▸ TASK DATA
::::::::

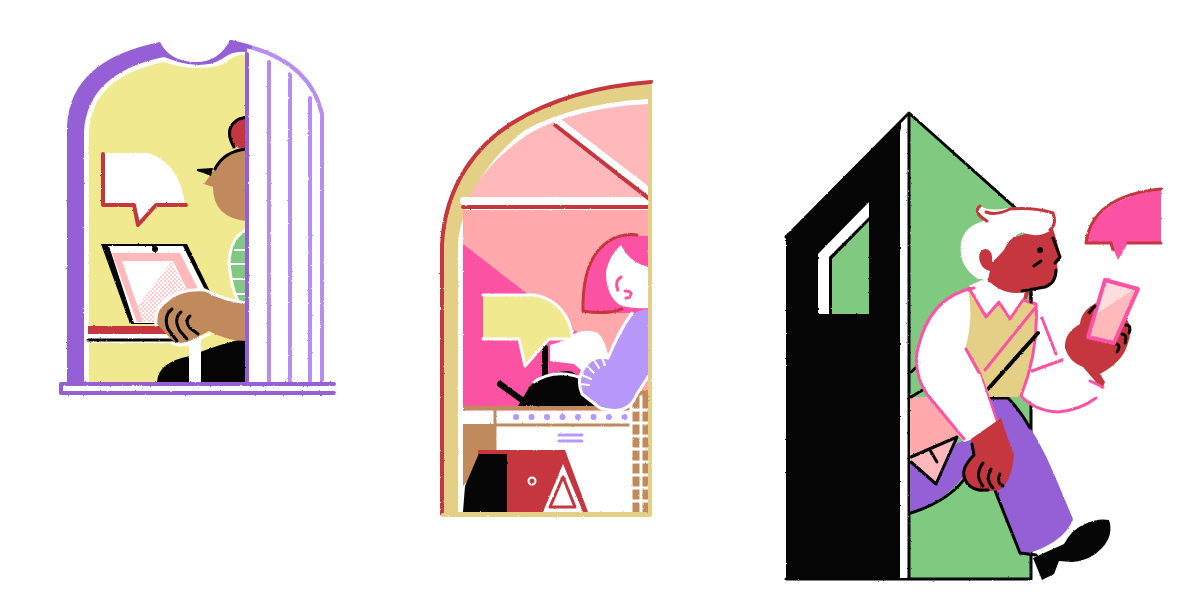
<!DOCTYPE html>
<html lang="en">
<head>
<meta charset="utf-8">
<title>Three conversations</title>
<style>
:root{--violet:#955fd6;--orchid:#b78cf3;--lilac:#b798f8;--yellow:#f0e98f;--sand:#e3cf86;--red:#c6363f;--pink:#fc52a4;--rose:#ffb9bb;--blush:#ffa9ad;--green:#7fca80;--tan:#c08a5c;--ink:#050505;--paper:#fff}
html,body{margin:0;width:1200px;height:600px;overflow:hidden;background:var(--paper)}
svg{display:block}
.violet{fill:var(--violet)}.lilac{fill:var(--lilac)}.yellow{fill:var(--yellow)}.sand{fill:var(--sand)}.red{fill:var(--red)}.pink{fill:var(--pink)}.rose{fill:var(--rose)}.blush{fill:var(--blush)}.green{fill:var(--green)}.tan{fill:var(--tan)}.ink{fill:var(--ink)}.paper{fill:var(--paper)}
.line{fill:none;stroke-width:4;stroke-linecap:round;stroke-linejoin:round}
.s-violet{stroke:var(--violet)}.s-orchid{stroke:var(--orchid)}.s-lilac{stroke:var(--lilac)}.s-sand{stroke:var(--sand)}.s-red{stroke:var(--red)}.s-pink{stroke:var(--pink)}.s-ink{stroke:var(--ink)}.s-paper{stroke:var(--paper)}.s-tan{stroke:var(--tan)}
.thin{stroke-width:3}.fine{stroke-width:2}.wide{stroke-width:6}.beam{stroke-width:8}
.dots{stroke-dasharray:.1 15.4}
</style>
</head>
<body>
<svg width="1200" height="600" viewBox="0 0 1200 600" role="img" aria-label="Three people chatting: one at a laptop, one on a telephone, one walking out of a door with a mobile">
<defs>
<filter id="crayon" filterUnits="userSpaceOnUse" x="0" y="0" width="1200" height="600" color-interpolation-filters="sRGB">
<feTurbulence type="fractalNoise" baseFrequency=".4" numOctaves="2" seed="4" result="grain"/>
<feDisplacementMap in="SourceGraphic" in2="grain" scale="2" xChannelSelector="R" yChannelSelector="G"/>
</filter>
<pattern id="speckle" width="4" height="4" patternUnits="userSpaceOnUse">
<circle cx="1" cy="1" r="1" class="rose"/><circle cx="3" cy="3" r="1" class="rose"/>
</pattern>
<clipPath id="curtain-room"><path d="M84 382V132Q86 72 160 56H247V382Z"/></clipPath>
<clipPath id="arch-room"><path d="M463 512V210Q480 166 530 133Q575 108 648 104V512Z"/></clipPath>
<clipPath id="beam-area"><path d="M440 80H648V230H440Z"/></clipPath>
</defs>

<g filter="url(#crayon)">
<g id="laptop-window">
<path class="violet" d="M67 383V126Q70 60 160 42Q170 62 196 62Q219 62 230 40L247 44V52Q233 50 222 59Q205 69 178 62L164 57Q87 73 84 132V383Z"/>
<path class="yellow" d="M89 382V134Q90 77 164 62Q196 73 224 64Q234 54 247 54V382Z"/>
<g clip-path="url(#curtain-room)">
<path class="paper" d="M104 153H148Q180 163 185 205H158L139 227L135 206H104Z"/>
<path class="line s-red" d="M103 154V205H134L138 225L156 205H186"/>
<rect class="red" x="88" y="326" width="100" height="8"/>
<rect class="paper" x="86" y="334" width="104" height="9"/>
<path class="line s-ink thin" d="M88 340H182"/>
<path class="ink" d="M101 244H187L217 306V324H130Z"/>
<path class="paper" d="M109 246H183L210 300V323H134Z"/>
<path class="rose" d="M112 253H180L202 297V322H137Z"/>
<path class="paper" d="M122 261H173L192 300V322H143Z"/>
<path fill="url(#speckle)" d="M171 262L192 300V322H143L138 306Z"/>
<circle class="ink" cx="155" cy="249" r="3"/>
<circle class="red" cx="244" cy="133" r="16"/>
<path class="line s-ink thin" d="M234 147Q223 128 239 119L247 117"/>
<path class="tan" d="M247 149Q222 152 214 170L204 184L213 187Q213 218 247 221Z"/>
<path class="line s-ink thin" d="M247 149Q224 151 215 169"/>
<path class="ink" d="M197 169L213 168L211 176Q204 173 197 171Z"/>
<path class="green" d="M247 230Q225 244 231 278L239 304H247Z"/>
<path class="line s-paper thin" d="M239 303Q231 288 229 262Q231 236 247 230"/>
<path class="line s-paper fine" d="M235 250H247M231 264H247M231 279H247M236 294H247"/>
<path class="ink" d="M157 382Q158 362 190 356Q222 343 247 338V382Z"/>
<path class="paper" d="M184 342L201 334V382H189V346Z"/>
<path class="tan" d="M247 304Q222 300 204 291Q180 290 168 302Q154 311 158 325L172 340Q180 346 192 340L209 331Q227 341 247 341Z"/>
<path class="line s-paper thin" d="M156 325Q154 308 166 300Q181 288 205 290Q223 300 247 303"/>
<path class="line s-paper thin" d="M172 343Q182 348 194 341L210 334"/>
<path class="line s-ink thin" d="M172 309Q163 316 168 329L177 341M181 312Q173 319 180 331L187 339M190 316Q184 321 190 328L198 334"/>
</g>
<path class="paper" d="M247 50Q310 70 322 116V382H247Z"/>
<path class="line s-orchid" d="M269 62V381M290 74V381M310 98V381M322 114V382M246 46Q310 62 322 114"/>
<path class="line s-violet" d="M247 54V381M231 42L250 47"/>
<path class="line s-violet" d="M334 384H61V393H334"/>
</g>

<g id="telephone-window">
<path class="sand" d="M441 514V245C444 184 478 144 514 122Q570 88 651 82V515Z"/>
<path class="paper" d="M458 512V240Q468 175 525 130Q572 104 648 99V512Z"/>
<g clip-path="url(#arch-room)">
<path class="blush" d="M463 210H648V412H463Z"/>
<path class="rose" d="M463 198V104H648V198Z"/>
<path class="pink" d="M463 244L600 350V406H463Z"/>
<g id="caller-head">
<path class="pink" d="M582 311Q581 250 617 236H648V313H604Z"/>
<path class="paper" d="M621 245Q629 262 648 267V308Q632 309 620 305Q606 296 606 272Q610 254 621 245Z"/>
<path class="line s-red thin" d="M637 235Q622 233 609 241Q582 258 583 311Q606 315 622 309"/>
<path class="line s-pink thin" d="M621 277Q614 282 618 290"/>
<path class="line s-pink thin" d="M625 291Q632 291 631 295Q630 298 626 298"/>
</g>
<path class="paper" d="M566 340Q580 326 598 333Q606 341 609 360L590 378L574 364L550 361V345Z"/>
<path class="line s-ink wide" d="M545 348V376M500 384L526 403"/>
<path class="ink" d="M518 406L530 386Q544 372 568 371Q584 373 596 406Z"/>
<path class="line s-paper thin" d="M534 382Q558 366 588 381"/>
<path class="yellow" d="M483 295H535Q568 302 573 339H549L525 365L519 339H483Z"/>
<path class="line s-paper thin" d="M483 295H535Q568 302 573 339H549L525 366L519 339H483"/>
<rect class="paper" x="463" y="411" width="185" height="101"/>
<path class="tan" d="M463 424H496V451L463 486Z"/>
<path class="line s-tan" d="M463 408H648"/>
<path class="line s-tan thin" d="M495 411V450M495 425H632"/>
<path class="line s-lilac wide dots" d="M516 417H625"/>
<path class="line s-lilac thin" d="M559 435H582M559 441H582"/>
<path class="tan" d="M632 390H648V512H632Z"/>
<path class="line s-paper thin" d="M631 398V512M641 396V512M632 410H648M632 423H648M632 436H648M632 449H648M632 462H648M632 475H648M632 488H648M632 501H648"/>
<path class="lilac" d="M648 309Q629 311 624 328L608 358Q592 354 584 368Q576 380 582 394L600 408Q628 417 637 394L648 376Z"/>
<path class="line s-paper thin" d="M632 313Q619 331 608 358Q592 354 584 368Q576 380 582 394L600 408Q628 417 637 394L648 377"/>
<path class="line s-paper fine" d="M580 384L589 385M582 375L591 379M587 366L594 373M594 360L599 368M602 358L605 365"/>
<path class="ink" d="M465 486L480 451H507V512H463Z"/>
<path class="red" d="M478 450H565L588 512H507V454H478Z"/>
<path class="paper" d="M563 464L583 512H543Z"/>
<path class="line s-red thin" d="M563 477L575 507H550Z"/>
<circle class="line s-paper fine" cx="532" cy="481" r="3.5"/>
</g>
<g clip-path="url(#beam-area)">
<path class="line s-paper beam" d="M464 201H652M558 122L652 194"/>
<path class="line s-red" d="M463 207H652M555 125L652 201"/>
</g>
<path class="line s-red" d="M442 514V245C445 184 478 144 514 122Q570 88 651 82"/>
<path class="line s-sand" d="M443 515H650V86"/>
</g>

<g id="doorway">
<path class="green" d="M909 113L1031 222V579H909Z"/>
<path class="line s-ink thin" d="M786 237L909 113L1031 222V579H786"/>
<path class="ink" d="M786 237L901 121V580H786Z"/>
<path class="paper" d="M900 130L907 122V578H900Z"/>
<path class="line s-ink thin" d="M909 114V578"/>
<path class="paper" d="M818 254L869 202V217L829 257V314H818Z"/>
<path class="green" d="M832 259L869 221V314H832Z"/>

<g id="walker">
<path class="violet" d="M910 513V462L965 440L974 458Q956 498 910 513Z"/>
<path class="line s-ink thin" d="M911 513Q958 498 972 466"/>
<path class="violet" d="M988 398H1008Q1036 430 1054 474L1073 519Q1064 544 1020 556L992 485L958 455Q970 420 988 398Z"/>
<path class="line s-ink thin" d="M994 488L1020 553L1036 555M989 398H1008Q1020 410 1030 428"/>
<path class="ink" d="M1033 558L1064 544Q1072 529 1085 524Q1097 518 1109 520Q1114 535 1102 548Q1090 561 1072 562L1059 561L1054 574L1042 580Z"/>

<path class="paper" d="M1036 304L1046 322L1062 358L1080 372L1102 386Q1095 402 1058 412Q1030 409 1017 394Z"/>
<path class="line s-pink thin" d="M1042 318L1056 354M1032 371L1062 360M1020 395Q1035 411 1058 412Q1080 410 1096 398"/>
<path class="paper" d="M976 288Q930 292 916 350Q914 374 930 398L964 442L1000 430L986 386L1012 300Z"/>
<path class="sand" d="M968 287L1014 292L1036 304Q1039 350 1020 397H989L965 349Q974 320 968 287Z"/>
<path class="line s-pink thin" d="M966 349L980 374L998 424"/>

<path class="red" d="M988 245L1052 226Q1057 240 1061 258L1057 264Q1060 280 1046 287L1030 290L1027 299Q1005 306 985 284L988 264Z"/>
<path class="paper" d="M969 286L986 278Q1003 297 1025 292L1022 303L1011 318L999 303L986 318Z"/>
<path class="line s-pink thin" d="M974 288Q929 296 917 352M969 288L986 317L999 302L1010 319L1023 300L1036 304Q1039 350 1021 396"/>
<path class="line s-pink thin" d="M1035 308L985 370"/>
<path class="line s-ink" d="M1038 333L989 388"/>

<path class="paper" d="M978 279Q958 266 961 243Q964 226 984 221Q973 212 980 206Q990 212 1008 208Q1034 206 1054 213Q1058 224 1050 231Q1036 239 1022 232Q1009 238 1004 250L993 262L988 279Z"/>
<path class="red" d="M992 262Q993 249 985 249Q977 251 980 262Q983 270 990 271L988 282L1000 284V256Z"/>
<path class="line s-red thin" d="M987 221Q972 212 980 206M986 212Q996 216 1010 209Q1034 207 1053 213Q1057 224 1050 230"/>
<path class="line s-ink thin" d="M1053 238L1060 257L1055 263M1056 270Q1056 283 1045 287L1022 291M1034 266L1041 261M1031 293V302"/>
<circle class="ink" cx="1040" cy="250" r="3"/>

<path class="rose" d="M910 396L954 407L957 434L935 483L910 462Z"/>
<path class="blush" d="M910 397H930L962 436L911 457Z"/>
<path class="line s-ink thin" d="M911 397L926 388M911 372L920 364M911 457L957 437L936 484L911 462M930 450L937 462"/>
<path class="paper" d="M917 362Q917 382 930 398L964 442L998 428L980 374Z"/>
<path class="line s-pink thin" d="M917 352Q914 378 930 398L964 439"/>
<path class="red" d="M971 439L1001 418Q1008 440 1014 454Q1012 482 999 490L981 492Q965 488 962 476Q964 462 974 455Z"/>
<path class="line s-ink thin" d="M972 444L974 455Q960 469 965 479Q968 488 979 490H988M983 463Q974 475 983 486M991 469Q985 480 993 488M1000 474Q996 483 1003 486"/>

<path class="red" d="M1096 303Q1081 311 1080 324Q1064 333 1065 348Q1069 362 1083 367L1102 389L1105 382L1100 374Q1122 362 1127 346Q1134 331 1126 317Z"/>
<path class="line s-pink thin" d="M1103 387L1090 381"/>
<path class="rose" d="M1088 338L1106 281L1138 289L1114 344Z"/>
<path class="paper" opacity=".5" d="M1106 281L1136 288L1095 315Z"/>
<path class="line s-pink" d="M1088 337L1105 280L1138 289L1114 343Z"/>
<path class="line s-ink thin" d="M1126 325Q1132 325 1129 333M1122 334Q1128 335 1125 343M1117 344Q1121 346 1117 352M1095 306L1089 313"/>
</g>

<path class="pink" d="M1086 243Q1094 198 1161 190V243H1128L1118 260L1111 243Z"/>
<path class="line s-red thin" d="M1086 243Q1092 196 1161 189M1086 243H1111L1113 250M1128 243H1161"/>
</g>
</g>
</svg>
</body>
</html>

::::::::

▸ ABOUT THIS EXERCISE
All lines from the one that holds "325Q1132 325 1129" through the end of the records are to be returned exactly, including both boundary lines, and no others.

▸ ANSWER SPACE
<path class="line s-ink thin" d="M1126 325Q1132 325 1129 333M1122 334Q1128 335 1125 343M1117 344Q1121 346 1117 352M1095 306L1089 313"/>
</g>

<path class="pink" d="M1086 243Q1094 198 1161 190V243H1128L1118 260L1111 243Z"/>
<path class="line s-red thin" d="M1086 243Q1092 196 1161 189M1086 243H1111L1113 250M1128 243H1161"/>
</g>
</g>
</svg>
</body>
</html>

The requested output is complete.